Review of the policy "Single/Multi-Dose Vials and Containers" (excludes anesthesia gases), dated as last revised on 1/2012 showed the scope of the policy. It read, "This document is intended for all health care professionals in patient care areas, including procedural and operating rooms....Products labeled as multi-dose vials, i.e., glycopyrrolate, lidocaine, etc. and as multi-use containers, i.e. inhalers, ointments/creams, and drops, etc. are to be limited to use for a single patient and then discarded. These items should NOT accompany the patient upon transfer outside of the procedural or operating room areas and must be discarded. As with multiple dose vials, single dose vials, i.e. esmolol, ephedrine, metroprolol, etc. are to be limited for a single patient and then discarded. Use on a second or subsequent patient is not permissible."

During an interview on 3/21/2013 at 2 p.m., the infection control nurse confirmed the facility's current policy showed all multi-dose vials (except insulin) are to be treated as single-dose vials.

Review of the policy "Medication management", dated as reviewed last on 1/2011, read for "Storage of Medications, Inpatient Medications" that "All patient care areas are equipped with automatic dispensing medication (ADM), locked medication room, or locked medication cabinet for medication storage....Monthly inspections are performed by pharmacy personnel who will check for outdated and improperly stored medication, facility-wide. Outdated or unusable medications are stored in bins marked for this class of medication and are properly disposed of by the facility's disposal contractor.... Multiple dose vials are labeled with the date, time, and initials when opened. Shelf life shall be according to the manufacturer's recommendation."

Review of the policy "Medication Safety", dated as last reviewed on 5/2012, read, "Any solution/medication found in the invasive procedure area without a label shall be discarded. If there is any doubt as to the strength or identity of a medication/solution, it shall be discarded....Anesthesia providers shall follow the same procedure of labeling all medications drawn up for use...."

During an interview on 3/21/2013 at 1:20 p.m., the OR manager said the anesthesia medication carts should not have any medications left in them.
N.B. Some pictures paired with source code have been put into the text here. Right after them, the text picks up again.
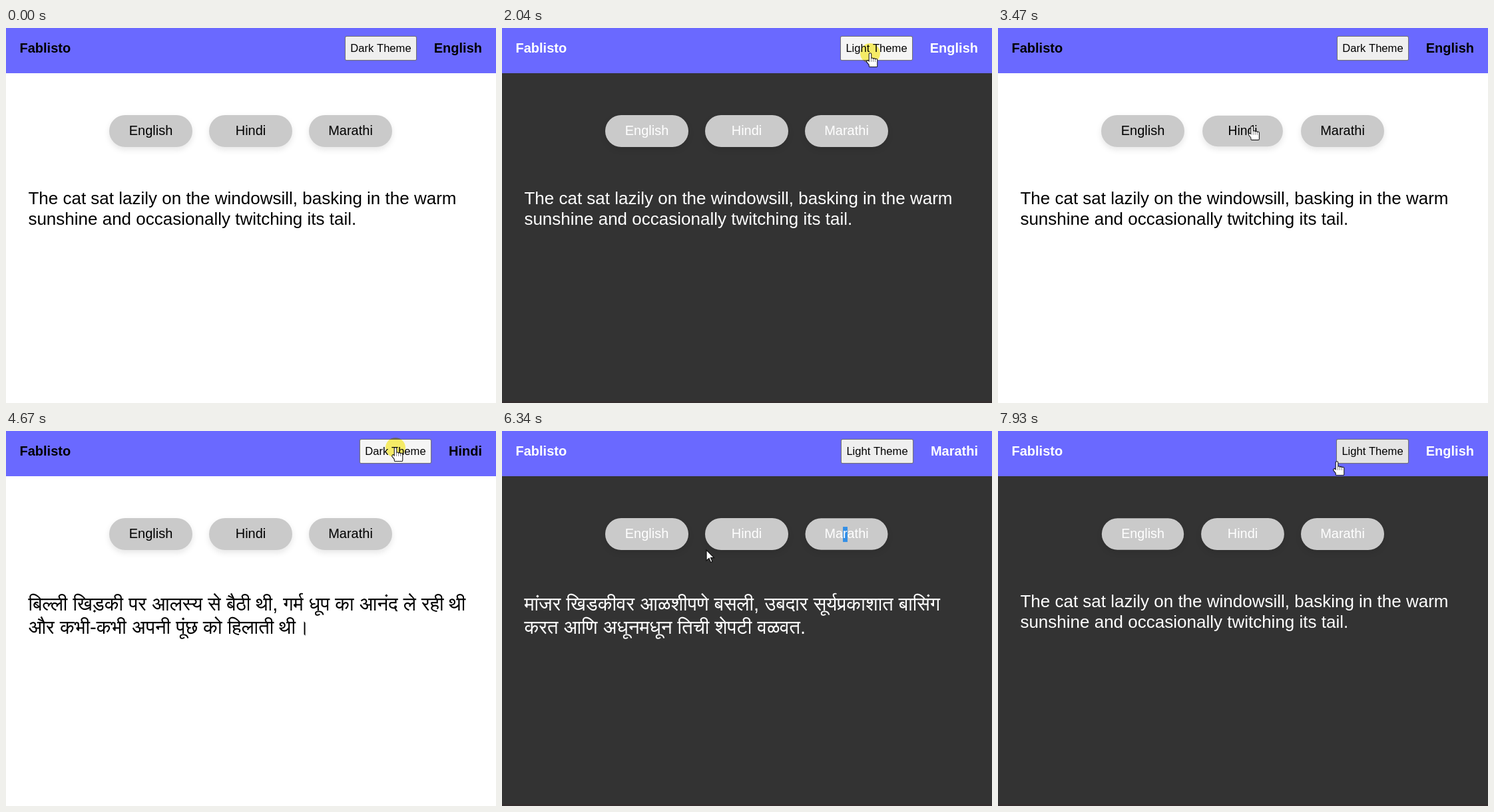
Write an HTML page with a canvas that moves like this. It is 736x564 px and loops after 8 s.

```html
<!DOCTYPE html>
<html lang="en">
<head>
<meta charset="utf-8">
<title>Language switcher</title>
<style>
  html, body { margin: 0; width: 100%; height: 100%; overflow: hidden; background: #fff; }
  canvas { display: block; }
</style>
</head>
<body>
<canvas id="stage" width="736" height="564"></canvas>
<script>
const ctx = document.getElementById('stage').getContext('2d');
const LOOP = 8000;
const FADE = 300;
const HIGHLIGHT_FADE = 55;
const PRESS = 90;
const SANS = '"Liberation Sans", Arial, "Noto Sans", sans-serif';

const LATIN = { size: 26, baseline: 265, leading: 31 };
const DEVANAGARI = { size: 29.2, baseline: 270, leading: 35 };
const LANGUAGES = {
  English: { script: LATIN, lines: [
    'The cat sat lazily on the windowsill, basking in the warm',
    'sunshine and occasionally twitching its tail.'] },
  Hindi: { script: DEVANAGARI, lines: [
    'बिल्ली खिड़की पर आलस्य से बैठी थी, गर्म धूप का आनंद ले रही थी',
    'और कभी-कभी अपनी पूंछ को हिलाती थी।'] },
  Marathi: { script: DEVANAGARI, lines: [
    'मांजर खिडकीवर आळशीपणे बसली, उबदार सूर्यप्रकाशात बासिंग',
    'करत आणि अधूनमधून तिची शेपटी वळवत.'] }
};
const PILL = { y: 131, width: 125, height: 48 };
const PILLS = Object.keys(LANGUAGES).map((name, i) => ({ name, x: 155 + 150 * i }));

const CLICKS = [
  { time: 905 }, { time: 2095 }, { time: 3700, language: 'Hindi' },
  { time: 4735 }, { time: 5610, language: 'Marathi' }, { time: 6790, language: 'English' }
];
const SELECTION = { from: 5650, to: 6720 };

// Pointer moves: start, end, x, y, sag
const POINTER_START = [690, 505];
const MOVES = [
  [120, 880, 566, 25],
  [890, 955, 565, 38],
  [1500, 1710, 553, 38],
  [2850, 3600, 367, 157],
  [3730, 4520, 585, 25],
  [4760, 5420, 510, 150],
  [5930, 6340, 307, 179, 18],
  [6350, 6690, 230, 166],
  [7580, 7930, 509, 46]
];

const clamp = v => Math.max(0, Math.min(1, v));
const ease = k => k * k * (3 - 2 * k);

function pointerAt(t) {
  let [x, y] = POINTER_START;
  for (const [start, end, toX, toY, sag = 0] of MOVES) {
    if (t < start) break;
    const k = ease(clamp((t - start) / (end - start)));
    x += (toX - x) * k;
    y += (toY - y) * k + sag * Math.sin(Math.PI * k);
  }
  return [x, y];
}

function overPill(pill, [x, y]) {
  return x > pill.x && x < pill.x + PILL.width && y > PILL.y && y < PILL.y + PILL.height - 3;
}

// A linear transition equals the hover state averaged over its duration
function pillScale(pill, t) {
  const samples = 60;
  let hovered = 0;
  for (let i = 0; i < samples; i++) {
    if (overPill(pill, pointerAt(t - i * FADE / samples))) hovered++;
  }
  return 1 - 0.1 * hovered / samples;
}

function write(text, x, y, size, color, align = 'left', weight = 'normal') {
  ctx.font = `${weight} ${size}px ${SANS}`;
  ctx.textAlign = align;
  ctx.fillStyle = color;
  ctx.fillText(text, x, y);
  return ctx.measureText(text).width;
}

function fillBox(x, y, w, h, radius, color) {
  ctx.beginPath();
  ctx.roundRect(x, y, w, h, radius);
  ctx.fillStyle = color;
  ctx.fill();
}

function drawPill(pill, t, textColor) {
  const { width, height } = PILL;
  const scale = pillScale(pill, t);
  ctx.save();
  ctx.translate(pill.x + width / 2, PILL.y + height / 2);
  ctx.scale(scale, scale);
  ctx.save();
  ctx.shadowColor = 'rgba(0,0,0,.1)';
  ctx.shadowBlur = 10;
  ctx.shadowOffsetY = 4;
  fillBox(-width / 2, -height / 2, width, height, height / 2, '#cacaca');
  ctx.restore();
  if (pill.name === 'Marathi' && t > SELECTION.from && t < SELECTION.to) {
    fillBox(-5.5, -11, 7, 23, 0, '#338fe6');
  }
  write(pill.name, 0, 6, 20, textColor, 'center');
  ctx.restore();
}

function drawThemeButton(label, x, width, color) {
  fillBox(x, 12, width, 37, 2.5, '#707070');
  fillBox(x + 1, 13, width - 2, 35, 1.5, color);
  write(label, x + width / 2, 36, 16.6, '#000', 'center');
}

function drawHand() {
  ctx.lineCap = 'round';
  ctx.beginPath();
  for (let finger = 0; finger < 4; finger++) {
    ctx.moveTo(finger * 3, finger ? 8 + finger * 0.7 : 1.5);
    ctx.lineTo(finger * 3, 19);
  }
  ctx.moveTo(-3.5, 12.5);
  ctx.lineTo(1, 18);
  for (const [color, width] of [['#111', 4.6], ['#fff', 2.5]]) {
    ctx.strokeStyle = color;
    ctx.lineWidth = width;
    ctx.stroke();
  }
  fillBox(0, 13, 9, 7, 1, '#fff');
}

function drawArrow() {
  const arrow = new Path2D('M0 0V16L4 12.5L6.5 18.5L9 17.5L6.5 11.6H11.5Z');
  ctx.fillStyle = '#fff';
  ctx.strokeStyle = '#111';
  ctx.lineWidth = 1.2;
  ctx.fill(arrow);
  ctx.stroke(arrow);
}

function drawHighlight([x, y], alpha) {
  ctx.save();
  ctx.globalCompositeOperation = 'multiply';
  ctx.beginPath();
  ctx.arc(x, y, 15, 0, 2 * Math.PI);
  ctx.fillStyle = `rgba(255,243,80,${alpha})`;
  ctx.fill();
  ctx.restore();
}

function draw(t) {
  const past = CLICKS.filter(click => click.time <= t);
  const switches = past.filter(click => !click.language);
  const language = past.filter(click => click.language).pop()?.language ?? 'English';
  const dark = switches.length % 2 === 1;
  const faded = clamp((t - (switches.at(-1)?.time ?? -FADE)) / FADE);
  const shade = Math.round(255 * (dark ? faded : 1 - faded));
  const ink = dark ? '#fff' : '#000';

  fillBox(0, 0, 736, 564, 0, dark ? '#333' : '#fff');
  if (dark) fillBox(0, 561, 736, 3, 0, '#352f30');
  fillBox(0, 0, 736, 68, 0, '#6a69ff');

  write('Fablisto', 20.5, 37, 20, ink, 'left', 'bold');
  const labelWidth = write(language, 715, 37, 20, ink, 'right', 'bold');

  const pointer = pointerAt(t);
  const [x, y] = pointer;
  const click = CLICKS.find(c => t > c.time - PRESS && t < c.time + HIGHLIGHT_FADE);
  const width = dark ? 109 : 108;
  const left = Math.round(689 - labelWidth) - width;
  const overTheme = x > left && x < left + width && y > 12 && y < 49;
  const pressed = click && t < click.time;
  drawThemeButton(dark ? 'Light Theme' : 'Dark Theme', left, width,
    !overTheme ? '#efefef' : pressed ? '#f5f5f5' : '#e5e5e5');

  for (const pill of PILLS) drawPill(pill, t, `rgb(${shade},${shade},${shade})`);

  const { script, lines } = LANGUAGES[language];
  lines.forEach((line, i) =>
    write(line, 33.4, script.baseline + i * script.leading, script.size, ink));

  if (click) drawHighlight(pointer, 0.85 * (1 - clamp((t - click.time) / HIGHLIGHT_FADE)));
  if (t < MOVES[0][0]) return;
  ctx.save();
  ctx.translate(x, y);
  if (overTheme || PILLS.some(pill => overPill(pill, pointer))) drawHand();
  else drawArrow();
  ctx.restore();
}

const start = performance.now();
function tick() {
  draw((performance.now() - start) % LOOP);
  requestAnimationFrame(tick);
}
tick();
</script>
</body>
</html>
```
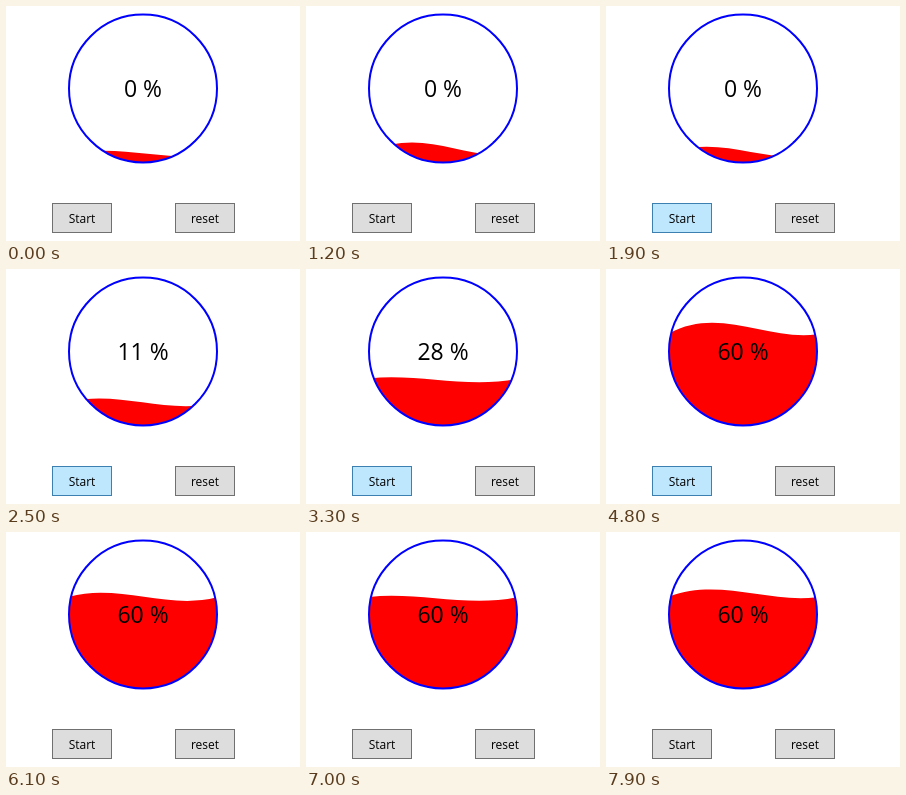
An HTML page that plays this animation: 294 by 235 pixels, repeating every 8000 ms.

```html
<!DOCTYPE html>
<html lang="en">
<head>
<meta charset="utf-8">
<title>Liquid progress</title>
<style>
  html, body { margin: 0; width: 100%; height: 100%; overflow: hidden; background: #fff; }
  svg { display: block; width: 294px; height: 235px; }
  text { font-family: "Open Sans", "Noto Sans", sans-serif; text-anchor: middle; fill: #000; }
  .label { font-size: 12px; }
  .value { font-size: 23px; }
  .button { fill: #ddd; stroke: #707070; }
  .button.hover { fill: #bee6fd; stroke: #3c7fb1; }
</style>
</head>
<body>
<svg viewBox="0 0 294 235">
  <clipPath id="bowl"><circle cx="137" cy="82.5" r="74"/></clipPath>
  <path id="liquid" fill="#f00" clip-path="url(#bowl)"/>
  <circle cx="137" cy="82.5" r="74" fill="none" stroke="#00f" stroke-width="2"/>
  <text id="value" class="value" x="137" y="91">0 %</text>
  <rect id="start" class="button" x="46.5" y="197.5" width="59" height="29"/>
  <text class="label" x="76" y="217">Start</text>
  <rect class="button" x="169.5" y="197.5" width="59" height="29"/>
  <text class="label" x="199" y="217">reset</text>
</svg>
<script>
const LOOP = 8000, STEP = 100, WAVE_PERIOD = 3700;
const liquid = document.getElementById("liquid");
const value = document.getElementById("value");
const start = document.getElementById("start");

// Runs 0 to 1 and back once per period, at 0 when t equals lowTime.
function triangle(t, lowTime, period) {
  const phase = ((t - lowTime) / period % 1 + 1) % 1;
  return 1 - Math.abs(1 - 2 * phase);
}

function percentAt(t) {
  return Math.max(0, Math.min(60, Math.round((t - 1985) / 46.9)));
}

function render(t) {
  const percent = percentAt(t);
  const level = 148.5 - 1.39 * percent;
  const crest = level - 3 - 29 * triangle(t, 3130, WAVE_PERIOD);
  const trough = level + 10 + 3.5 * Math.cos(2 * Math.PI * (t - 6200) / WAVE_PERIOD);
  liquid.setAttribute("d",
    `M62 ${level}C112 ${crest} 162 ${trough} 212 ${level}V160H62Z`);
  value.textContent = `${percent} %`;
  start.classList.toggle("hover", t >= 1500 && t < 5800);
}

const origin = performance.now();
function tick() {
  const t = (performance.now() - origin) % LOOP;
  render(Math.floor(t / STEP) * STEP);
  requestAnimationFrame(tick);
}
tick();
</script>
</body>
</html>
```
After the completion of the procedure, the medications are to be returned to the pharmacy or to the Pxyis machine.

During an interview on 3/19/2013 at 12:50 p.m., staff H, a cardiac surgeon, was asked if he allows beverages in the operating room during procedures, responded "no" and was disappointed to find out about the Pepsi found in the anesthesia medication cart.

Review of the policy "Food Consumption", dated as revised last on 1/2013 read that "Food consumption shall be allowed only in designated areas....No eating or drinking allowed in the work place, on nursing units, or in any area where there are patients, in any areas where pharmaceuticals are prepared, or in any area where laboratory tests are performed."